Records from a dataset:

__________________________________________________

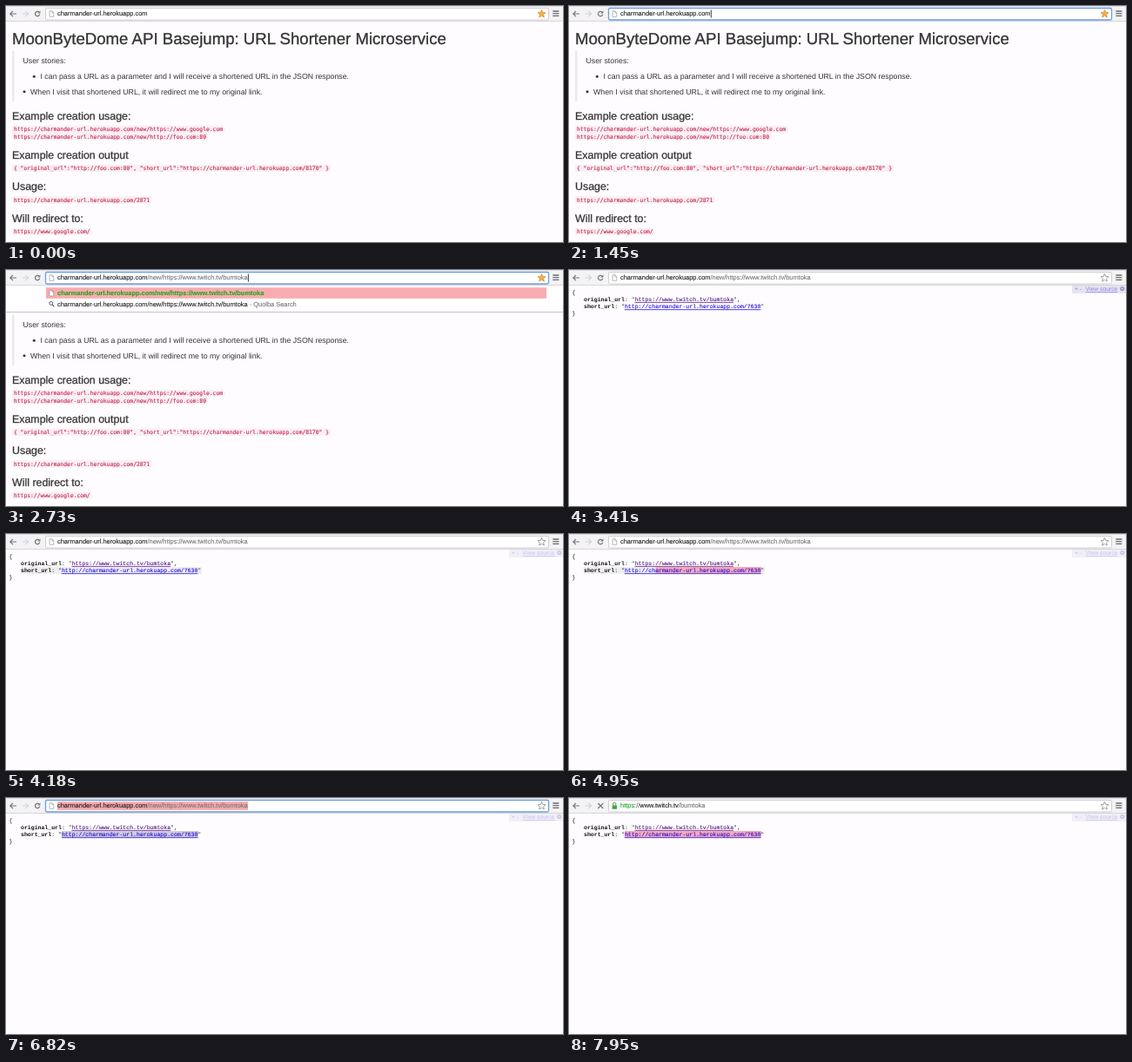
An HTML page that plays this animation: 640 px wide and 272 px high, repeating every 8 s.

```html
<!DOCTYPE html>
<html lang="en">
<head>
<meta charset="utf-8">
<title>URL shortener demo</title>
<style>
  html, body { margin: 0; width: 100%; height: 100%; overflow: hidden; background: #fefcfe; }
  svg { display: block; width: 640px; height: 272px; }
  text { font-family: "Liberation Sans", Arial, sans-serif; white-space: pre; text-rendering: geometricPrecision; fill: #333; }
  .h1 { font-size: 18.63px; stroke: #333; stroke-width: .3px; }
  .h3 { font-size: 12.4px; stroke: #333; stroke-width: .25px; }
  .body { font-size: 8.78px; }
  .code { font: 6.33px "DejaVu Sans Mono", monospace; fill: #c7254e; stroke: #c7254e; stroke-width: .12px; }
  .json { font: 6.53px "Liberation Mono", "Courier New", monospace; fill: #222; }
  .key { font-weight: bold; fill: #111; }
  .quote { fill: #0b7500; }
  .link { fill: #2212e0; stroke: #2212e0; stroke-width: .12px; text-decoration: underline; text-decoration-thickness: .8px; }
  .visited { fill: #551a8b; stroke: #551a8b; }
  .ui { font-size: 7.43px; fill: #222; stroke: #222; stroke-width: .12px; }
  .dim { fill: #777; stroke: #777; }
  .match { fill: #1fa51f; stroke: #1fa51f; }
  .strong { font-weight: bold; }
  .tool { font-size: 6.8px; fill: #8a83ec; }
  .line { fill: none; stroke: #777; stroke-width: 1.2; }
</style>
</head>
<body>
<svg viewBox="0 0 640 272">
  <defs>
    <path id="file" d="M-2.3 -3.2H.8L2.4 -1.5V3.3H-2.3ZM.7 -3.1V-1.4H2.3" fill="#fff" stroke="#999" stroke-width=".7"/>
    <g id="lens" fill="none" stroke="#555">
      <circle cx="-.6" cy="-.8" r="1.9"/><path d="M.9 .8L3 3" stroke-width="1.3"/>
    </g>
  </defs>
  <rect width="640" height="272" fill="#fefcfe"/>
  <g id="home"></g>

  <g id="result">
    <rect id="hover" x="17" y="38" width="208" height="8" fill="#efedf0"/>
    <rect id="selection" y="38" height="7.7"/>
    <text class="json" x="3.5" y="28">{</text>
    <text class="json" x="17" y="36"><tspan class="key">original_url</tspan>: <tspan class="quote">"</tspan><tspan class="link visited">https://www.twitch.tv/bumtoka</tspan><tspan class="quote">"</tspan>,</text>
    <text class="json" x="17" y="44.4"><tspan class="key">short_url</tspan>: <tspan class="quote">"</tspan><tspan class="link">http://charmander-url.herokuapp.com/7630</tspan><tspan class="quote">"</tspan></text>
    <text class="json" x="3.5" y="52.4">}</text>
    <g id="tools">
      <rect x="578" y="17" width="62" height="10" fill="#e6e3f1"/>
      <text class="tool" x="581" y="24">+ -</text>
      <text class="tool" x="593.5" y="24" text-decoration="underline">View source</text>
      <circle cx="635.7" cy="21.5" r="1.8" fill="#d5d2ea" stroke="#9a97c0" stroke-width="1.5"/>
    </g>
  </g>

  <g id="menu">
    <rect id="menuBack" y="17" width="640" fill="#fff"/>
    <rect id="menuEdge" width="640" height="1" fill="#c4c3c5"/>
    <rect x="46" y="20.2" width="575" height="12.6" fill="#f8acaf"/>
    <g id="rows"></g>
  </g>

  <rect width="640" height="17.5" fill="#f3f2f4"/>
  <rect width="640" height=".8" fill="#dbdadc"/>
  <rect y="17" width="640" height=".8" fill="#d0cfd1"/>
  <path class="line" d="M12 9H5M8 5.8L4.8 9L8 12.2"/>
  <path class="line" d="M18.5 9H25.5M22.4 5.8L25.6 9L22.4 12.2" style="stroke:#d4d3d5"/>
  <g id="reload">
    <path class="line" d="M38.2 7.2A2.7 2.7 0 1 0 38.8 9.6"/><path d="M39.4 5.6V8.6H36.4Z" fill="#777"/>
  </g>
  <path id="stop" class="line" d="M33.3 6L39.3 12M39.3 6L33.3 12"/>
  <rect id="field" x="45.5" y="2.5" width="578" height="13.5" rx="1.5" fill="#fff"/>
  <use id="fileIcon" href="#file" x="52.3" y="9"/>
  <g id="lock">
    <rect x="49.6" y="8.4" width="5.4" height="4.4" rx=".6" fill="#45a345"/>
    <path d="M50.7 8.5V7a1.6 1.6 0 0 1 3.2 0V8.5" fill="none" stroke="#45a345"/>
  </g>
  <rect id="urlSelection" x="59" y="4.3" height="9.6" fill="#f5a8ac"/>
  <text class="ui" x="59" y="11.4" id="url"></text>
  <rect id="caret" y="4.6" width=".8" height="9" fill="#111"/>
  <path id="star" d="M615.5 4.4L616.8 7.4L620 7.7L617.6 9.8L618.3 13L615.5 11.3L612.7 13L613.4 9.8L611 7.7L614.2 7.4Z" stroke-width=".8"/>
  <path d="M628.3 6H635.3M628.3 8.7H635.3M628.3 11.4H635.3" stroke="#6a6a6a" stroke-width="1.3"/>
</svg>
<script>
const $ = id => document.getElementById(id);
const DURATION = 8000;
const HOST = "charmander-url.herokuapp.com";
const CHANNEL = "https://www.twitch.tv/bumtoka";
const span = (cls, text) => `<tspan class="${cls}">${text}</tspan>`;
const text = (cls, x, y, content) => `<text class="${cls}" x="${x}" y="${y}">${content}</text>`;
const show = (id, on) => { $(id).style.display = on ? "" : "none"; };
const set = (id, attrs) => { for (const k in attrs) $(id).setAttribute(k, attrs[k]); };
const between = (t, a, b) => t >= a && t < b;
const clamp = v => Math.min(1, Math.max(0, v));

function codeLine(y, content) {
  const width = content.length * 6.33 * .602 + 4;
  return `<rect x="7" y="${y - 6.4}" width="${width}" height="8.2" rx="2" fill="#f9eff4"/>` + text("code", 9, y, content);
}

$("home").innerHTML =
  text("h1", 7, 44.2, "MoonByteDome API Basejump: URL Shortener Microservice") +
  '<rect x="7" y="52" width="2.5" height="57.5" fill="#ebe9eb"/>' +
  text("body", 19.5, 66.3, "User stories:") +
  '<circle cx="32.3" cy="81.3" r="1.5" fill="#333"/>' +
  text("body", 39.5, 84, "I can pass a URL as a parameter and I will receive a shortened URL in the JSON response.") +
  '<circle cx="21" cy="98.8" r="1.5" fill="#333"/>' +
  text("body", 28, 101.5, "When I visit that shortened URL, it will redirect me to my original link.") +
  text("h3", 7, 130.6, "Example creation usage:") +
  codeLine(144.2, `https://${HOST}/new/https://www.google.com`) +
  codeLine(152.7, `https://${HOST}/new/http://foo.com:80`) +
  text("h3", 7, 175.5, "Example creation output") +
  codeLine(189.2, `{ "original_url":"http://foo.com:80", "short_url":"https://${HOST}/8170" }`) +
  text("h3", 7, 212.2, "Usage:") +
  codeLine(225.7, `https://${HOST}/2871`) +
  text("h3", 7, 248.7, "Will redirect to:") +
  codeLine(262.2, "https://www.google.com/");

// Address bar: start time, leading dim part, dark part, dim path
const addresses = [
  [0, "", HOST, ""],
  [1600, "", HOST, "/"],
  [1780, "", HOST, "/n"],
  [1900, "", HOST, "/ne"],
  [2020, "", HOST, "/new"],
  [2360, "", HOST, "/new/"],
  [2600, "", HOST, "/new/" + CHANNEL],
  [7200, "http://", HOST, "/7630"],
  [7600, "", HOST, "/7630"],
  [7820, span("match", "https") + "://", "www.twitch.tv", "/bumtoka"],
];

// Suggestion list: start, end, typed path, further completions
const sites = ["/https://www.google.com", "/https://www.netflix.com",
  "/https://www.tristanPebbleyard.com", "/maplestory" + span("strong", ".com")];
const menus = [
  [1600, 2600, HOST + "/new", sites],
  [2600, 2860, HOST + "/new/" + CHANNEL, []],
  [7200, 7600, HOST + "/7630", []],
];

function fillMenu([, , typed, more]) {
  const bold = span("match strong", typed);
  const lines = [bold, ...more.map(m => bold + span("match", m)), typed + span("dim", " - Quolba Search")];
  $("rows").innerHTML = lines.map((line, i) => {
    const y = 26.6 + i * 12.5;
    const icon = i === lines.length - 1 ? "lens" : "file";
    return `<use href="#${icon}" x="52.3" y="${y}"/>` + text("ui", 59, y + 2.6, line);
  }).join("");
  const bottom = 23 + lines.length * 12.5;
  set("menuBack", { height: bottom - 17 });
  set("menuEdge", { y: bottom });
}

let shownAddress, shownMenu, urlWidth = 0;

function draw(t) {
  const address = addresses.filter(a => a[0] <= t).pop();
  if (address !== shownAddress) {
    shownAddress = address;
    $("url").innerHTML = span("dim", address[1]) + address[2] + span("dim", address[3]);
    urlWidth = $("url").getComputedTextLength();
  }
  const menu = menus.find(m => between(t, m[0], m[1]));
  if (menu && menu !== shownMenu) fillMenu(menu);
  shownMenu = menu;
  show("menu", menu);

  const loaded = t >= 3050;
  show("home", !loaded);
  show("result", loaded);

  const focused = between(t, 1000, 2860) || between(t, 6700, 7600);
  const allSelected = between(t, 1000, 1300) || between(t, 6700, 7200);
  set("field", { stroke: focused ? "#6a9fdc" : "#c6c5c7", "stroke-width": focused ? 1.3 : .8 });
  show("urlSelection", allSelected);
  set("urlSelection", { width: urlWidth + .5 });
  show("caret", focused && !allSelected);
  set("caret", { x: 59.3 + urlWidth });

  const loading = between(t, 2860, 3050) || t >= 7600;
  show("reload", !loading);
  show("stop", loading);
  const secure = t >= 7820;
  show("lock", secure);
  show("fileIcon", !secure);
  set("star", loaded ? { fill: "#fff", stroke: "#8a8a8a" } : { fill: "#f3b04a", stroke: "#d49334" });

  // The link is selected backwards, one letter at a time
  const letters = Math.round(40 * clamp((t - 4300) / 840));
  set("selection", {
    x: 221 - letters * 3.92,
    width: letters * 3.92,
    fill: between(t, 6700, 7600) ? "#d0ccd8" : "#f8a9b4",
  });
  show("hover", between(t, 4150, 6500));
  set("tools", { opacity: 1 - .5 * clamp((t - 3440) / 300) });
}

const start = performance.now();
function tick() {
  draw((performance.now() - start) % DURATION);
  requestAnimationFrame(tick);
}
tick();
</script>
</body>
</html>
```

__________________________________________________

Go over the entries above and tally the lines holding "strong"; please answer with the number alone.

3